WHAT TO WORK ON - List each line of the data that holds the string "brown", please.

Stored dataset items
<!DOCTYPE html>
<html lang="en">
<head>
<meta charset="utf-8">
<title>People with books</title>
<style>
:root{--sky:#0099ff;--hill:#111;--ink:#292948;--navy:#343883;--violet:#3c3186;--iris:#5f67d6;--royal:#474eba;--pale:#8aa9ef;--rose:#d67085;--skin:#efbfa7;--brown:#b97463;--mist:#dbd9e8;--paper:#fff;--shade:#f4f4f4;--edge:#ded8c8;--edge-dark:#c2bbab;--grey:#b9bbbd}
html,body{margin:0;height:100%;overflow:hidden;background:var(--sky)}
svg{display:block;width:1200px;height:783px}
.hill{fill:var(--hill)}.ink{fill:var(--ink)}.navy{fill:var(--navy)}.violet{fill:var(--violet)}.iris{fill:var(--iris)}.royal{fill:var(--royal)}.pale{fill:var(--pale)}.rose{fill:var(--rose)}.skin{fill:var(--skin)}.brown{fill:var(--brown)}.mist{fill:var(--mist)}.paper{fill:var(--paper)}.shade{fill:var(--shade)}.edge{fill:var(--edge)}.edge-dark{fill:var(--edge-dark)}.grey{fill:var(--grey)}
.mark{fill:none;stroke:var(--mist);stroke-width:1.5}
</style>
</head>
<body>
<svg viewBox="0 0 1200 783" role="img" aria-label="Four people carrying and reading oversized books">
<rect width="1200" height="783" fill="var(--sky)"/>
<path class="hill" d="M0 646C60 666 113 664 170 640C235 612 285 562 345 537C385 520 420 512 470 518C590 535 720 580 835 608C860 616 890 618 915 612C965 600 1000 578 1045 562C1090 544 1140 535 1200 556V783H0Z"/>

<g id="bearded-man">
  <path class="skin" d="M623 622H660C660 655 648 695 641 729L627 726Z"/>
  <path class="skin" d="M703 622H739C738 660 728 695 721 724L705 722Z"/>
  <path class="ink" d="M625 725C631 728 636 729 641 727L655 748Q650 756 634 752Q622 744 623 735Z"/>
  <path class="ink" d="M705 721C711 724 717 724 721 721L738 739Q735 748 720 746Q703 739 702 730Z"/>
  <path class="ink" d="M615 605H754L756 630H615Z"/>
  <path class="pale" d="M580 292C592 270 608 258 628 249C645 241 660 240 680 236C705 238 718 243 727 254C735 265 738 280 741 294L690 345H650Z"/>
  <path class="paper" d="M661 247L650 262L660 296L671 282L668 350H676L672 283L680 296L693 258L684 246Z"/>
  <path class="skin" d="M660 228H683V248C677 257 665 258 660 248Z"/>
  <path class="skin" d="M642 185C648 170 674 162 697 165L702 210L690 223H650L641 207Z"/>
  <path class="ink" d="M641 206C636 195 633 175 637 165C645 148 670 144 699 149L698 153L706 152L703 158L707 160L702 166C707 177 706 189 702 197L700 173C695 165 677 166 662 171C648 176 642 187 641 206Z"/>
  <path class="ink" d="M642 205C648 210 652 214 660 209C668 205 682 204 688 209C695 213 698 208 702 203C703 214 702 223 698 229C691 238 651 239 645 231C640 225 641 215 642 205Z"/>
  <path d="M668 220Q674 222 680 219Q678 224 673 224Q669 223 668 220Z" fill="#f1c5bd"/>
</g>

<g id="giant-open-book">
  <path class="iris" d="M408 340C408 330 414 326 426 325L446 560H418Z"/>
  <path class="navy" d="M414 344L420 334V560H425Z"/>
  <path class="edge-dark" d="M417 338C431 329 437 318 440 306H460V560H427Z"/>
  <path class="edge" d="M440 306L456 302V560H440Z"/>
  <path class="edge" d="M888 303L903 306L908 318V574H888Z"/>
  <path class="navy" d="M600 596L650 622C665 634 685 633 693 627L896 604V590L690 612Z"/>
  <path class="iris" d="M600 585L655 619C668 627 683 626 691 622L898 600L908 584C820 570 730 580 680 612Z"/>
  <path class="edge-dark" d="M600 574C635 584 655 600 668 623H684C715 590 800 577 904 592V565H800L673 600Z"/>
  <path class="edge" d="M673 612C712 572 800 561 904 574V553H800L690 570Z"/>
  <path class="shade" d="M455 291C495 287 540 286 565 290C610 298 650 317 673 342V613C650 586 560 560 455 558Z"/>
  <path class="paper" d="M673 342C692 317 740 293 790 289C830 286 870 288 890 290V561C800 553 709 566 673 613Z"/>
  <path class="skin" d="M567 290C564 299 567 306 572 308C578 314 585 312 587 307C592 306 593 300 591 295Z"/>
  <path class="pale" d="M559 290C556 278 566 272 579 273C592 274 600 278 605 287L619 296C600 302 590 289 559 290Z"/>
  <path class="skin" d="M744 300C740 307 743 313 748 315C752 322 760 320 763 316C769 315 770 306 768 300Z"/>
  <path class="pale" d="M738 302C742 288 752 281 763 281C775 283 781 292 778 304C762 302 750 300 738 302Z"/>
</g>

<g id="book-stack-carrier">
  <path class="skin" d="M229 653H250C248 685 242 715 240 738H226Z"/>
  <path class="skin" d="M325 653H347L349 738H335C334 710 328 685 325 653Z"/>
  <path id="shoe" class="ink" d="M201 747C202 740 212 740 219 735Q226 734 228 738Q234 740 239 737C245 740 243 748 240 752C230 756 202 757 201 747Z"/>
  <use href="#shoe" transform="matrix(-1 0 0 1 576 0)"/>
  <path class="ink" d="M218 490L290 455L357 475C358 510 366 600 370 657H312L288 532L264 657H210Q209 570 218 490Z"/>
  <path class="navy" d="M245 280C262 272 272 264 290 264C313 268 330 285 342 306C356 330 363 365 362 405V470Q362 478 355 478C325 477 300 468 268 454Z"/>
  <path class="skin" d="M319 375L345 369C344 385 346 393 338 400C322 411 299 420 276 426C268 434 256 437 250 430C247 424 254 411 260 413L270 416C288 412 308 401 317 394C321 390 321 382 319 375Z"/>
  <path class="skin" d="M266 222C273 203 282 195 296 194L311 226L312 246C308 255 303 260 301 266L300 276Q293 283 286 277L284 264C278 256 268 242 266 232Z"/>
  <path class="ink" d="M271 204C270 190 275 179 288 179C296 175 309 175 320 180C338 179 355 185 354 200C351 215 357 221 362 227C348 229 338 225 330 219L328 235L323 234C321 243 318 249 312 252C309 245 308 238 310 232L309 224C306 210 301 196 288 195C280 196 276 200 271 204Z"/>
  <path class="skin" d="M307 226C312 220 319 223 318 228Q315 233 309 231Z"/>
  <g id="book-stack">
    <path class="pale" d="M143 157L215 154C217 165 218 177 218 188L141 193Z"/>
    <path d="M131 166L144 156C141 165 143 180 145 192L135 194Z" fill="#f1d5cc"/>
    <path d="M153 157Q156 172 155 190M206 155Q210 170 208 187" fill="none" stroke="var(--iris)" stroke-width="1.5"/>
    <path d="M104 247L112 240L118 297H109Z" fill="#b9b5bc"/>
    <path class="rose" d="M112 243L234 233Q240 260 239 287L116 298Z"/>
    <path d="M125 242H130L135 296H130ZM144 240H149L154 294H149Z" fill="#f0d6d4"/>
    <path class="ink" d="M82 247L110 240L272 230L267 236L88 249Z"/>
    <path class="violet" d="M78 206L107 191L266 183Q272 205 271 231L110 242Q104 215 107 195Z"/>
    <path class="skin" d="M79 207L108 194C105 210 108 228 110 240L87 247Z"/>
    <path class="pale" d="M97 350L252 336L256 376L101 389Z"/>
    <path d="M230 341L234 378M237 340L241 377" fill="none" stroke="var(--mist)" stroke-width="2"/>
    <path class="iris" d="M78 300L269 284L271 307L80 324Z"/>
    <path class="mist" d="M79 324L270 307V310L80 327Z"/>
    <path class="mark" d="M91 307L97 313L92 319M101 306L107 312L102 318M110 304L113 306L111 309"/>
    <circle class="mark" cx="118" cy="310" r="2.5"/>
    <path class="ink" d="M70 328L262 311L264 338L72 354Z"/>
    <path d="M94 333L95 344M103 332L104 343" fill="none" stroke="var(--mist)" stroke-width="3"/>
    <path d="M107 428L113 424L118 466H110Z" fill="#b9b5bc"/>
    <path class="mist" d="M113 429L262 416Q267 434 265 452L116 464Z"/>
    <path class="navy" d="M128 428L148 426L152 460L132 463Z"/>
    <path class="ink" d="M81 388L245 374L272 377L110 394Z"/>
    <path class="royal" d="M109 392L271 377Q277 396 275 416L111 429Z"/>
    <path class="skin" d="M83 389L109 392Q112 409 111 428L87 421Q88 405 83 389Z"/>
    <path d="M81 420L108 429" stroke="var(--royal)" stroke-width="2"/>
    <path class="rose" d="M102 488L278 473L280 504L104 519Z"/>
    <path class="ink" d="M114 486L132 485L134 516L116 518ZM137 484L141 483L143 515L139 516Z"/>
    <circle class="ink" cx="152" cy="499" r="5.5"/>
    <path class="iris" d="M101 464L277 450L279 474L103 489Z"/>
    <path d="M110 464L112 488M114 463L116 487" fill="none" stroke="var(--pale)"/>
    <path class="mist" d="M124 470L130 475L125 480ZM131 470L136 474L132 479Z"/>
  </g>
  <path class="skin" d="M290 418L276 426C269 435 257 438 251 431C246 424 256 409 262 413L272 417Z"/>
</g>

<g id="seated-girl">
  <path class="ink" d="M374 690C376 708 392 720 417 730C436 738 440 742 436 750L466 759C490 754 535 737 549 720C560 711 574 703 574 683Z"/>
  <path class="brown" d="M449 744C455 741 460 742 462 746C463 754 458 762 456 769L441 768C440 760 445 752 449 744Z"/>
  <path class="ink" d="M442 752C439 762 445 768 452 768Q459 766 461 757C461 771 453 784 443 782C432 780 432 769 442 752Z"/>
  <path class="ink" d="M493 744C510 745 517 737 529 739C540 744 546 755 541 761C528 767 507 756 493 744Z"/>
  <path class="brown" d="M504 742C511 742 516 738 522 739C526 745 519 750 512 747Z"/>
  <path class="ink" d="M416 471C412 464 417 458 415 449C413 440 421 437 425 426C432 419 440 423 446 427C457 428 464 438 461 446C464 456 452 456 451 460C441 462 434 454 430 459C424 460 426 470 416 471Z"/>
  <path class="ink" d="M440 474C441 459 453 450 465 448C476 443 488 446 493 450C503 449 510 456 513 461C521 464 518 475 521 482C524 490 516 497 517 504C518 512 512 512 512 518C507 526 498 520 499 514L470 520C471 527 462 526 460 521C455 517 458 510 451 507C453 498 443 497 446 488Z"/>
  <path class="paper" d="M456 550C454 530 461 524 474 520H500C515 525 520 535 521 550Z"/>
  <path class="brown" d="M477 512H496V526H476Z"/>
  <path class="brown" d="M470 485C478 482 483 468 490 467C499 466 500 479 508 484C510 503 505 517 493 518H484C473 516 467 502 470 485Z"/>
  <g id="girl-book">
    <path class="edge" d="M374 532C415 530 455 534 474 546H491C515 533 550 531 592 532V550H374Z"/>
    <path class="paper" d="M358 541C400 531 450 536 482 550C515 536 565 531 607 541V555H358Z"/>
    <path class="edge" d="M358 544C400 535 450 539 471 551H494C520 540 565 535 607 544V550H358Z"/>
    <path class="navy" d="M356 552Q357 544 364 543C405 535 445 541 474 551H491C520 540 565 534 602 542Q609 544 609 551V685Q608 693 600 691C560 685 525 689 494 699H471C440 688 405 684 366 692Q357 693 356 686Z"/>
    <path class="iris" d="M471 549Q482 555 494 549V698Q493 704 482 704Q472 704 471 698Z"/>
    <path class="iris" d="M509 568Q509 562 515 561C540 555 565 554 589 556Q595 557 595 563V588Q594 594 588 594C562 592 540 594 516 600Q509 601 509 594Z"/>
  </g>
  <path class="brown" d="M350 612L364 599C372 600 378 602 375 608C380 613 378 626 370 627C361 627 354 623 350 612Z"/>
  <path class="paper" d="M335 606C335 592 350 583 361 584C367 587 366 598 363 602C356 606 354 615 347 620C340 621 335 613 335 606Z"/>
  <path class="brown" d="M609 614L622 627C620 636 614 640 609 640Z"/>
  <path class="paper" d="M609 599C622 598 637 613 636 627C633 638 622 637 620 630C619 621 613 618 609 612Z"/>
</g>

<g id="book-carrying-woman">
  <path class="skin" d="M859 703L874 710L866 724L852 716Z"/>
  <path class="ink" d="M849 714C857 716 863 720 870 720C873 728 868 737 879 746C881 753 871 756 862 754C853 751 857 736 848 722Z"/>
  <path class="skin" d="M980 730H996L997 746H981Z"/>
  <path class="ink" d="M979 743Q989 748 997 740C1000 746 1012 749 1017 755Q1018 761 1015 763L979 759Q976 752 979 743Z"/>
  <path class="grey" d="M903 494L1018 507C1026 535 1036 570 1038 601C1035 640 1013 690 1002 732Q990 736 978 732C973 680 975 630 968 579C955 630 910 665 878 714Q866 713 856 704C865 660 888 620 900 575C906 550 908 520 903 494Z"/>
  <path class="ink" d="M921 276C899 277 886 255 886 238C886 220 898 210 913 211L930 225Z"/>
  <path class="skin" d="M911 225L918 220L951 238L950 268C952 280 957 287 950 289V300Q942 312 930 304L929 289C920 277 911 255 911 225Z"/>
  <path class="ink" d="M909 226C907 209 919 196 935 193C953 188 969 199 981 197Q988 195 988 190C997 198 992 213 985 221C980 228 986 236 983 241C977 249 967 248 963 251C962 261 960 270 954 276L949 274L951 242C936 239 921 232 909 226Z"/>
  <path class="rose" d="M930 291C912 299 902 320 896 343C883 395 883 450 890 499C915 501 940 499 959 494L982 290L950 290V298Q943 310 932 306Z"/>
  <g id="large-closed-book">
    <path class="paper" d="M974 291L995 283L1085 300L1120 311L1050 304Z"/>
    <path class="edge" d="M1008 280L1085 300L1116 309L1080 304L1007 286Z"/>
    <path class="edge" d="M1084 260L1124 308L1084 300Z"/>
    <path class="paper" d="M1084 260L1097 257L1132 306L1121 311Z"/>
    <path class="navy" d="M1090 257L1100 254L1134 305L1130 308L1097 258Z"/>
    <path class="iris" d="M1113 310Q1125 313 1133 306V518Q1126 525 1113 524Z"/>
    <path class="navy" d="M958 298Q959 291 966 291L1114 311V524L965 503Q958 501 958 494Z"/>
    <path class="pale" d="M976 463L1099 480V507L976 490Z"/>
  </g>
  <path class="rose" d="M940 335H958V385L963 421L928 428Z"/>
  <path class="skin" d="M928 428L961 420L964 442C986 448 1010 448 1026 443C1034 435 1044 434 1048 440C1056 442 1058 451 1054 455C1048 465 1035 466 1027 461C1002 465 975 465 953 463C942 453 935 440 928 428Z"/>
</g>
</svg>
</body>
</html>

OUTPUT FOR THIS TASK -
:root{--sky:#0099ff;--hill:#111;--ink:#292948;--navy:#343883;--violet:#3c3186;--iris:#5f67d6;--royal:#474eba;--pale:#8aa9ef;--rose:#d67085;--skin:#efbfa7;--brown:#b97463;--mist:#dbd9e8;--paper:#fff;--shade:#f4f4f4;--edge:#ded8c8;--edge-dark:#c2bbab;--grey:#b9bbbd}
.hill{fill:var(--hill)}.ink{fill:var(--ink)}.navy{fill:var(--navy)}.violet{fill:var(--violet)}.iris{fill:var(--iris)}.royal{fill:var(--royal)}.pale{fill:var(--pale)}.rose{fill:var(--rose)}.skin{fill:var(--skin)}.brown{fill:var(--brown)}.mist{fill:var(--mist)}.paper{fill:var(--paper)}.shade{fill:var(--shade)}.edge{fill:var(--edge)}.edge-dark{fill:var(--edge-dark)}.grey{fill:var(--grey)}
  <path class="brown" d="M449 744C455 741 460 742 462 746C463 754 458 762 456 769L441 768C440 760 445 752 449 744Z"/>
  <path class="brown" d="M504 742C511 742 516 738 522 739C526 745 519 750 512 747Z"/>
  <path class="brown" d="M477 512H496V526H476Z"/>
  <path class="brown" d="M470 485C478 482 483 468 490 467C499 466 500 479 508 484C510 503 505 517 493 518H484C473 516 467 502 470 485Z"/>
  <path class="brown" d="M350 612L364 599C372 600 378 602 375 608C380 613 378 626 370 627C361 627 354 623 350 612Z"/>
  <path class="brown" d="M609 614L622 627C620 636 614 640 609 640Z"/>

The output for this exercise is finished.